‘Taubman has produced an utterly convincing picture of the contradictory Khrushchev, from his peasant origins and meteoric rise, through purges, politburo plotting, brave de-Stalinisation and the erratic, blustering, bull-in-a-china-shop style that eventually alienated his colleagues and took the world to the brink of Armageddon over Cuba’ SUNDAY TIMES
`Unlikely to be surpassed any time soon either in richness or complexity . . . [A] monumental biography’ New York Times

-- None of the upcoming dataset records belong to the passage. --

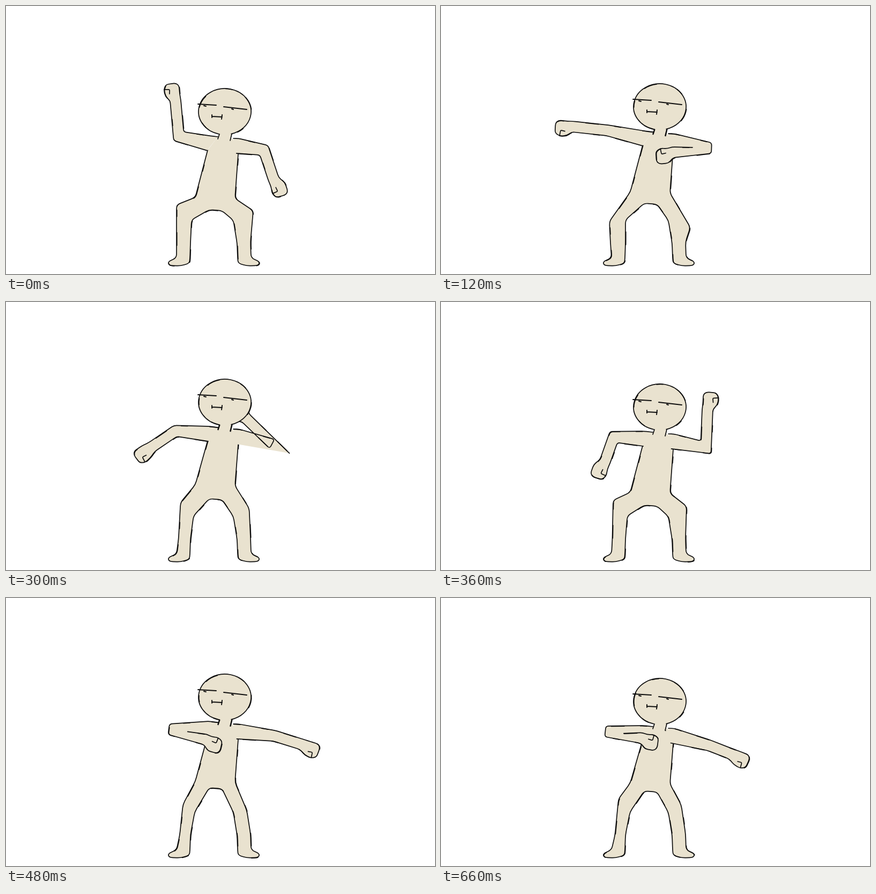
Write an HTML page with a canvas that moves like this. It is 800 px wide and 500 px high and loops after 720 ms.

```html
<!DOCTYPE html>
<html lang="en">
<head>
<meta charset="utf-8">
<title>Dancing figure</title>
<style>
html, body { margin: 0; width: 100%; height: 100%; overflow: hidden; background: #fff; }
canvas { display: block; }
</style>
</head>
<body>
<canvas id="stage" width="800" height="500"></canvas>
<script>
const ctx = document.getElementById('stage').getContext('2d');
const SKIN = '#e9e2cf', INK = '#0d0d0d', STEP = 60, SLOTS = 12;

// Heights of head, hips and crotch, left knee, then elbow and wrist of each arm
const poses = [
  { head: 197, hip: 357, crotch: 380, knee: [318, 371], left: [[322, 243], [316, 176]], right: [[481, 269], [499, 323]] },
  { head: 188, hip: 347, crotch: 368, knee: [314, 402], left: [[310, 232], [245, 225]], right: [[503, 265], [432, 273]] },
  { head: 178, hip: 327, crotch: 355, knee: [330, 378], left: [[310, 229], [252, 227]], right: [[503, 261], [430, 267]] },
  { head: 196, hip: 355, crotch: 379, knee: [321, 370], left: [[322, 252], [306, 297]], right: [[494, 271], [497, 200]] },
  { head: 185, hip: 342, crotch: 354, knee: [330, 385], left: [[305, 245], [372, 264]], right: [[500, 257], [551, 273]] },
  { head: 187, hip: 340, crotch: 358, knee: [331, 383], left: [[307, 243], [368, 258]], right: [[505, 266], [546, 281]] },
  { head: 193, hip: 345, crotch: 360, knee: [331, 375], left: [[307, 249], [374, 261]], right: [[500, 275], [541, 291]] }
];

const mix = (a, b, t) => a + (b - a) * t;
const mixPoint = (a, b, t) => a.map((v, i) => mix(v, b[i], t));
const add = (p, q, k = 1) => [p[0] + q[0] * k, p[1] + q[1] * k];
const toward = (p, q) => {
  const d = Math.hypot(q[0] - p[0], q[1] - p[1]) || 1;
  return [(q[0] - p[0]) / d, (q[1] - p[1]) / d];
};

// The elbow slides while the forearm swings round it by the shorter way
function mixArm([e1, w1], [e2, w2], t) {
  const elbow = mixPoint(e1, e2, t);
  const angle = (e, w) => Math.atan2(w[1] - e[1], w[0] - e[0]);
  const reach = (e, w) => Math.hypot(w[0] - e[0], w[1] - e[1]);
  const turn = angle(e2, w2) - angle(e1, w1);
  const a = angle(e1, w1) + Math.atan2(Math.sin(turn), Math.cos(turn)) * t;
  return [elbow, add(elbow, [Math.cos(a), Math.sin(a)], mix(reach(e1, w1), reach(e2, w2), t))];
}

function poseAt(key) {
  const a = poses[Math.floor(key)], b = poses[Math.ceil(key)], t = key % 1;
  const pose = { knee: mixPoint(a.knee, b.knee, t) };
  for (const part of ['head', 'hip', 'crotch']) pose[part] = mix(a[part], b[part], t);
  for (const arm of ['left', 'right']) pose[arm] = mixArm(a[arm], b[arm], t);
  return pose;
}

// Open line through the points with softened corners
function softPath(points, radius) {
  const path = new Path2D();
  const near = (p, q) => {
    const d = Math.hypot(q[0] - p[0], q[1] - p[1]);
    return add(p, toward(p, q), Math.min(radius, d / 2));
  };
  path.moveTo(...points[0]);
  for (let i = 1; i < points.length - 1; i++) {
    path.lineTo(...near(points[i], points[i - 1]));
    path.quadraticCurveTo(...points[i], ...near(points[i], points[i + 1]));
  }
  path.lineTo(...points.at(-1));
  return path;
}

// Line thickened here and there like a sketch
function ink(path, seed) {
  ctx.lineWidth = 1.7;
  ctx.stroke(path);
  ctx.save();
  ctx.translate(.7, .5);
  ctx.setLineDash([24, 41, 12, 30]);
  ctx.lineDashOffset = seed * 37;
  ctx.stroke(path);
  ctx.restore();
}

// side is -1 for the arm on the left of the picture, 1 for the right
function drawArm(neck, shoulder, [elbow, wrist], side, seed) {
  const normal = u => [side * u[1], -side * u[0]];
  const upper = toward(shoulder, elbow), fore = toward(elbow, wrist);
  const n1 = normal(upper), n2 = normal(fore), r = 10;
  const open = 1 + n1[0] * n2[0] + n1[1] * n2[1];
  const folded = open < .5;
  let miter = add(n1, n2).map(v => v * r / open);
  const size = Math.hypot(...miter);
  if (size > 34) miter = miter.map(v => v * 34 / size);

  const bend = [side * 5 * Math.abs(fore[1]), 5 * Math.abs(fore[0])];
  const hand = add(add(wrist, fore, 17), bend);
  const local = ([along, across]) => add(add(hand, fore, along), n2, across);
  const fist = [[-7, 14], [10, 14], [15, 8], [14, -10], [5, -15], [-8, -13]].map(local);
  const outline = [
    neck, add(shoulder, n1, 14),
    ...(folded ? [add(elbow, n1, r), add(elbow, n2, r)] : [add(elbow, miter)]),
    add(wrist, n2, r), ...fist, add(wrist, n2, -r),
    add(elbow, miter, -1), add(shoulder, n1, -14)
  ];
  ctx.fill(softPath(outline, 5));
  // A folded forearm hides the underside of the upper arm
  ink(softPath(folded ? outline.slice(0, -1) : outline, 5), seed);
  ctx.stroke(softPath([[5, -14], [4, -4], [-4, -5]].map(local), 2));
}

// Outline of a foot from the inner ankle round to the outer one
const foot = (x, side) => [
  [0, 471], [1, 480], [18, 485], [39, 484], [41, 477], [25, 470]
].map(([dx, y]) => [x + side * dx, y]);

function drawBody({ hip, crotch, knee: [kx, ky] }, chin, necks, seed) {
  const outline = [
    [376, chin + 29], [353, hip], [kx, ky], [mix(318, kx, .5), 442],
    ...foot(343, -1).reverse(),
    [344, 442], [187 + kx / 2, 399], [379, crotch], [403, crotch + 2], [424, 400], [431, 443],
    ...foot(432, 1),
    [456, 440], [779 - kx, ky + 11], [427, hip + 2], [433, chin + 36]
  ];
  ctx.fill(softPath([...outline, ...necks], 7));
  ink(softPath(outline, 7), seed);
}

function drawHead(cy, chin, seed) {
  const skull = new Path2D(), neck = new Path2D(), face = new Path2D();
  const lid = cy - 13;
  skull.ellipse(408, cy, 49, 43, 0, Math.PI * .57, Math.PI * 2.42);
  ctx.fill(skull);
  ctx.fillRect(397, chin - 6, 23, 20);
  neck.moveTo(398, chin - 1);
  neck.lineTo(395, chin + 8);
  neck.moveTo(421, chin - 1);
  neck.lineTo(418, chin + 11);
  ink(skull, seed);
  ink(neck, seed);

  const line = (x1, y1, x2, y2) => {
    face.moveTo(x1, lid + y1);
    face.lineTo(x2, lid + y2);
  };
  line(358, -1, 392, 1);
  line(406, 4, 449, 9);
  line(384, 22, 403, 23);
  line(384, 19, 384, 24);
  line(403, 19, 402, 27);
  line(369, 2, 373, 3);
  line(421, 8, 424, 9);
  ctx.lineWidth = 1.9;
  ctx.stroke(face);
}

function draw(key) {
  const pose = poseAt(key), seed = key * 2 + 1, chin = pose.head + 43;
  const neckLeft = [395, chin + 4], neckRight = [424, chin + 7];
  ctx.fillStyle = '#fff';
  ctx.fillRect(0, 0, 800, 500);
  ctx.fillStyle = SKIN;
  ctx.strokeStyle = INK;
  ctx.lineJoin = ctx.lineCap = 'round';
  drawBody(pose, chin, [neckRight, neckLeft], seed);
  drawArm(neckLeft, [378, chin + 16], pose.left, -1, seed);
  drawArm(neckRight, [432, chin + 21], pose.right, 1, seed);
  drawHead(pose.head, chin, seed);
}

// Every second slot is a blend, but the last one is a full pose
function tick() {
  const slot = Math.floor(performance.now() / STEP) % SLOTS;
  draw(slot === SLOTS - 1 ? poses.length - 1 : slot / 2);
  requestAnimationFrame(tick);
}
tick();
</script>
</body>
</html>
```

William Taubman’s brilliant biography of one of the key figures of the Soviet Union is a study in contrasts — how the boy from a peasant background rose to the heights of power; how a single-minded, ambitious political player survived twenty years under Stalin; how he opened up to the West after Stalin’s death and yet brought the world close to oblivion in the Cuban Missile Crisis. What emerges is a fascinating picture of a man constantly torn between benevolence and malevolence — a man who made himself cultured and yet who could never really escape his image as a bullying country bumpkin (most famously demonstrated by his interruption of Macmillan’s speech to the UN in 1960 by banging his shoe on the table — the urbane Macmillan responded, ‘Mr President, perhaps we could have a translation, I could not quite follow’). William Taubman has previously edited collections of Nikita Khrushchev’s speeches and reminiscences and is completely immersed in this subject — his biography is likely to remain the standard work for years to come.